Your objective :: Set down the whole listing below exactly, without pictures.

Data for the task ::
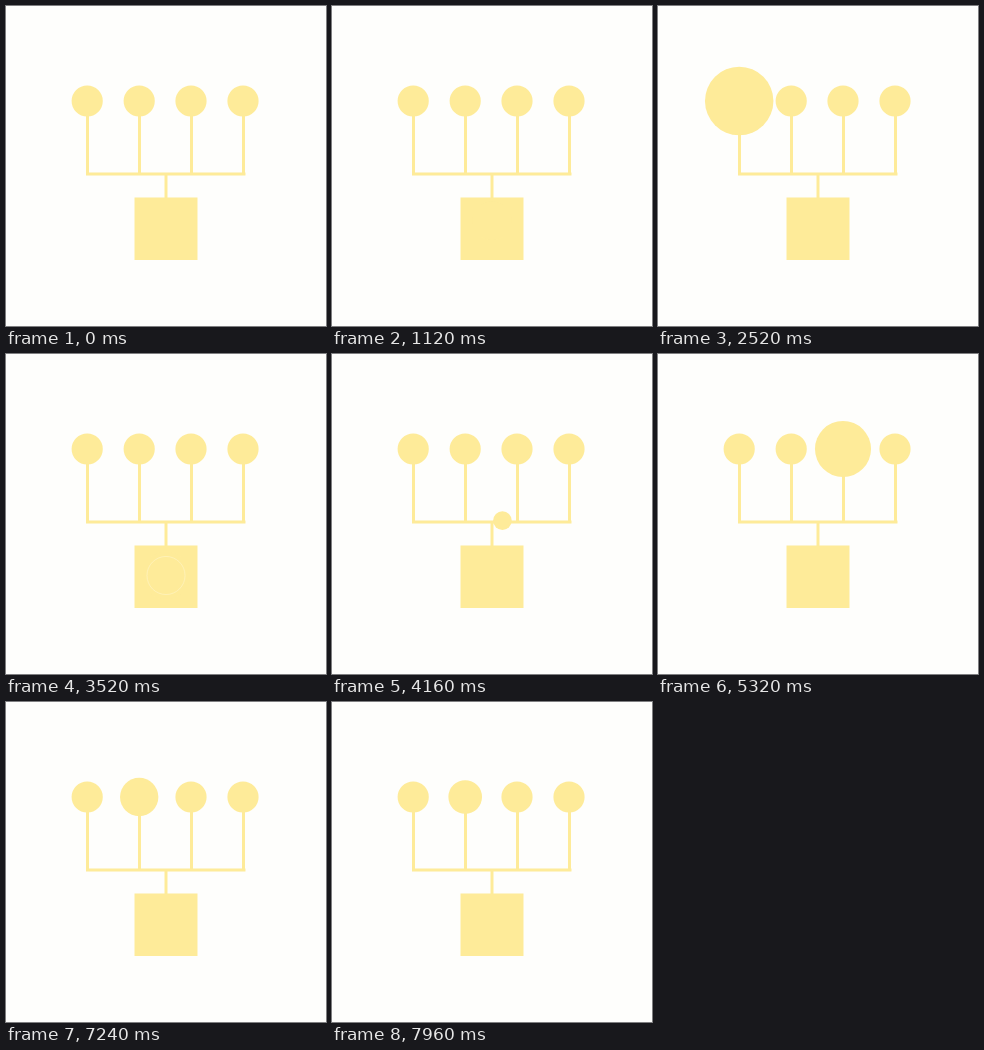
Recreate the animation shown at these times as an HTML page. Size 320 by 320 pixels, loop 8000 ms.

```html
<!DOCTYPE html>
<html lang="en">
<head>
<meta charset="utf-8">
<title>Branching nodes</title>
<style>
  html, body { margin: 0; width: 100%; height: 100%; overflow: hidden; background: #fefefc; }
  svg { display: block; width: 100%; height: 100%; }
</style>
</head>
<body>
<svg viewBox="0 0 320 320" fill="#feeb99">
  <path d="M81.5 95V168M133.5 95V168M185.5 95V168M237.5 95V168M80 168H239.5M160 168V193"
        fill="none" stroke="#feeb99" stroke-width="3"/>
  <rect x="128.5" y="191.5" width="63" height="62.5"/>
  <g id="nodes"></g>
  <circle id="ball"/>
  <circle id="ring" cx="160" cy="221.5" fill="none" stroke="#fff6cc" stroke-width="0.8"/>
</svg>
<script>
const LOOP = 8000, NODE_R = 15.6, PEAK_R = 34.6, BALL_R = 9.3;
const HUB = { x: 160, y: 221.5 }, BUS_Y = 166.6, NODE_Y = 95;
const nodeX = [81.2, 133.2, 185, 237];

// Times in ms: start, leave the hub, along the bus, up the branch, swell
const pulses = [
  { node: 0, start: 960, rise: [1030, 1440], bus: [1430, 1760], climb: [1640, 2205], swell: [2205, 2590] },
  { node: 2, start: 3520, rise: [3600, 4005], bus: [4000, 4365], climb: [4345, 4785], swell: [4780, 5163] },
  { node: 1, start: 5960, rise: [6030, 6425], bus: [6410, 6760], climb: [6745, 7180], swell: [7165, 7546] }
];
const SHRINK = 600, RING = 120;

const svg = document.querySelector("svg");
const ball = document.getElementById("ball");
const ring = document.getElementById("ring");
const nodes = nodeX.map(x => {
  const c = document.createElementNS(svg.namespaceURI, "circle");
  set(c, { cx: x, cy: NODE_Y, r: NODE_R });
  document.getElementById("nodes").append(c);
  return c;
});

function set(el, attrs) {
  for (const k in attrs) el.setAttribute(k, attrs[k]);
}
const mix = (a, b, p) => a + (b - a) * p;
const span = (t, [a, b]) => Math.min(1, Math.max(0, (t - a) / (b - a)));
const smooth = p => p * p * (3 - 2 * p);

// cubic-bezier(1/3, 0, 0.2, 1)
function settle(p) {
  let lo = 0, hi = 1;
  for (let i = 0; i < 20; i++) {
    const s = (lo + hi) / 2, q = 1 - s;
    if (s * q * q + 0.6 * s * s * q + s * s * s < p) lo = s; else hi = s;
  }
  return smooth(lo);
}

function drawBall(p, t) {
  const rise = smooth(span(t, p.rise));
  set(ball, {
    cx: mix(HUB.x, nodeX[p.node] + 0.3, smooth(span(t, p.bus))),
    cy: mix(HUB.y, BUS_Y, rise) + (NODE_Y - BUS_Y) * smooth(span(t, p.climb)),
    r: mix(24, BALL_R, Math.min(1, rise * 2.5)),
    opacity: 1
  });
}

function render(t) {
  set(ball, { opacity: 0 });
  set(ring, { opacity: 0 });
  nodes.forEach(n => set(n, { r: NODE_R }));
  for (const p of pulses) {
    const end = p.swell[1];
    if (t < p.start || t > end + SHRINK) continue;
    if (t < p.climb[1]) drawBall(p, t);
    const age = (t - p.start) / RING;
    if (age < 1) set(ring, { r: mix(19, 24, age), opacity: 0.7 * (1 - age) });
    const size = settle(span(t, p.swell)) - settle(span(t, [end, end + SHRINK]));
    set(nodes[p.node], { r: mix(NODE_R, PEAK_R, size) });
  }
}

const began = performance.now();
function tick() {
  render((performance.now() - began) % LOOP);
  requestAnimationFrame(tick);
}
render(0);
requestAnimationFrame(tick);
</script>
</body>
</html>
```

Solution to the exercise ::
Recreate the animation shown at these times as an HTML page. Size 320 by 320 pixels, loop 8000 ms.

```html
<!DOCTYPE html>
<html lang="en">
<head>
<meta charset="utf-8">
<title>Branching nodes</title>
<style>
  html, body { margin: 0; width: 100%; height: 100%; overflow: hidden; background: #fefefc; }
  svg { display: block; width: 100%; height: 100%; }
</style>
</head>
<body>
<svg viewBox="0 0 320 320" fill="#feeb99">
  <path d="M81.5 95V168M133.5 95V168M185.5 95V168M237.5 95V168M80 168H239.5M160 168V193"
        fill="none" stroke="#feeb99" stroke-width="3"/>
  <rect x="128.5" y="191.5" width="63" height="62.5"/>
  <g id="nodes"></g>
  <circle id="ball"/>
  <circle id="ring" cx="160" cy="221.5" fill="none" stroke="#fff6cc" stroke-width="0.8"/>
</svg>
<script>
const LOOP = 8000, NODE_R = 15.6, PEAK_R = 34.6, BALL_R = 9.3;
const HUB = { x: 160, y: 221.5 }, BUS_Y = 166.6, NODE_Y = 95;
const nodeX = [81.2, 133.2, 185, 237];

// Times in ms: start, leave the hub, along the bus, up the branch, swell
const pulses = [
  { node: 0, start: 960, rise: [1030, 1440], bus: [1430, 1760], climb: [1640, 2205], swell: [2205, 2590] },
  { node: 2, start: 3520, rise: [3600, 4005], bus: [4000, 4365], climb: [4345, 4785], swell: [4780, 5163] },
  { node: 1, start: 5960, rise: [6030, 6425], bus: [6410, 6760], climb: [6745, 7180], swell: [7165, 7546] }
];
const SHRINK = 600, RING = 120;

const svg = document.querySelector("svg");
const ball = document.getElementById("ball");
const ring = document.getElementById("ring");
const nodes = nodeX.map(x => {
  const c = document.createElementNS(svg.namespaceURI, "circle");
  set(c, { cx: x, cy: NODE_Y, r: NODE_R });
  document.getElementById("nodes").append(c);
  return c;
});

function set(el, attrs) {
  for (const k in attrs) el.setAttribute(k, attrs[k]);
}
const mix = (a, b, p) => a + (b - a) * p;
const span = (t, [a, b]) => Math.min(1, Math.max(0, (t - a) / (b - a)));
const smooth = p => p * p * (3 - 2 * p);

// cubic-bezier(1/3, 0, 0.2, 1)
function settle(p) {
  let lo = 0, hi = 1;
  for (let i = 0; i < 20; i++) {
    const s = (lo + hi) / 2, q = 1 - s;
    if (s * q * q + 0.6 * s * s * q + s * s * s < p) lo = s; else hi = s;
  }
  return smooth(lo);
}

function drawBall(p, t) {
  const rise = smooth(span(t, p.rise));
  set(ball, {
    cx: mix(HUB.x, nodeX[p.node] + 0.3, smooth(span(t, p.bus))),
    cy: mix(HUB.y, BUS_Y, rise) + (NODE_Y - BUS_Y) * smooth(span(t, p.climb)),
    r: mix(24, BALL_R, Math.min(1, rise * 2.5)),
    opacity: 1
  });
}

function render(t) {
  set(ball, { opacity: 0 });
  set(ring, { opacity: 0 });
  nodes.forEach(n => set(n, { r: NODE_R }));
  for (const p of pulses) {
    const end = p.swell[1];
    if (t < p.start || t > end + SHRINK) continue;
    if (t < p.climb[1]) drawBall(p, t);
    const age = (t - p.start) / RING;
    if (age < 1) set(ring, { r: mix(19, 24, age), opacity: 0.7 * (1 - age) });
    const size = settle(span(t, p.swell)) - settle(span(t, [end, end + SHRINK]));
    set(nodes[p.node], { r: mix(NODE_R, PEAK_R, size) });
  }
}

const began = performance.now();
function tick() {
  render((performance.now() - began) % LOOP);
  requestAnimationFrame(tick);
}
render(0);
requestAnimationFrame(tick);
</script>
</body>
</html>
```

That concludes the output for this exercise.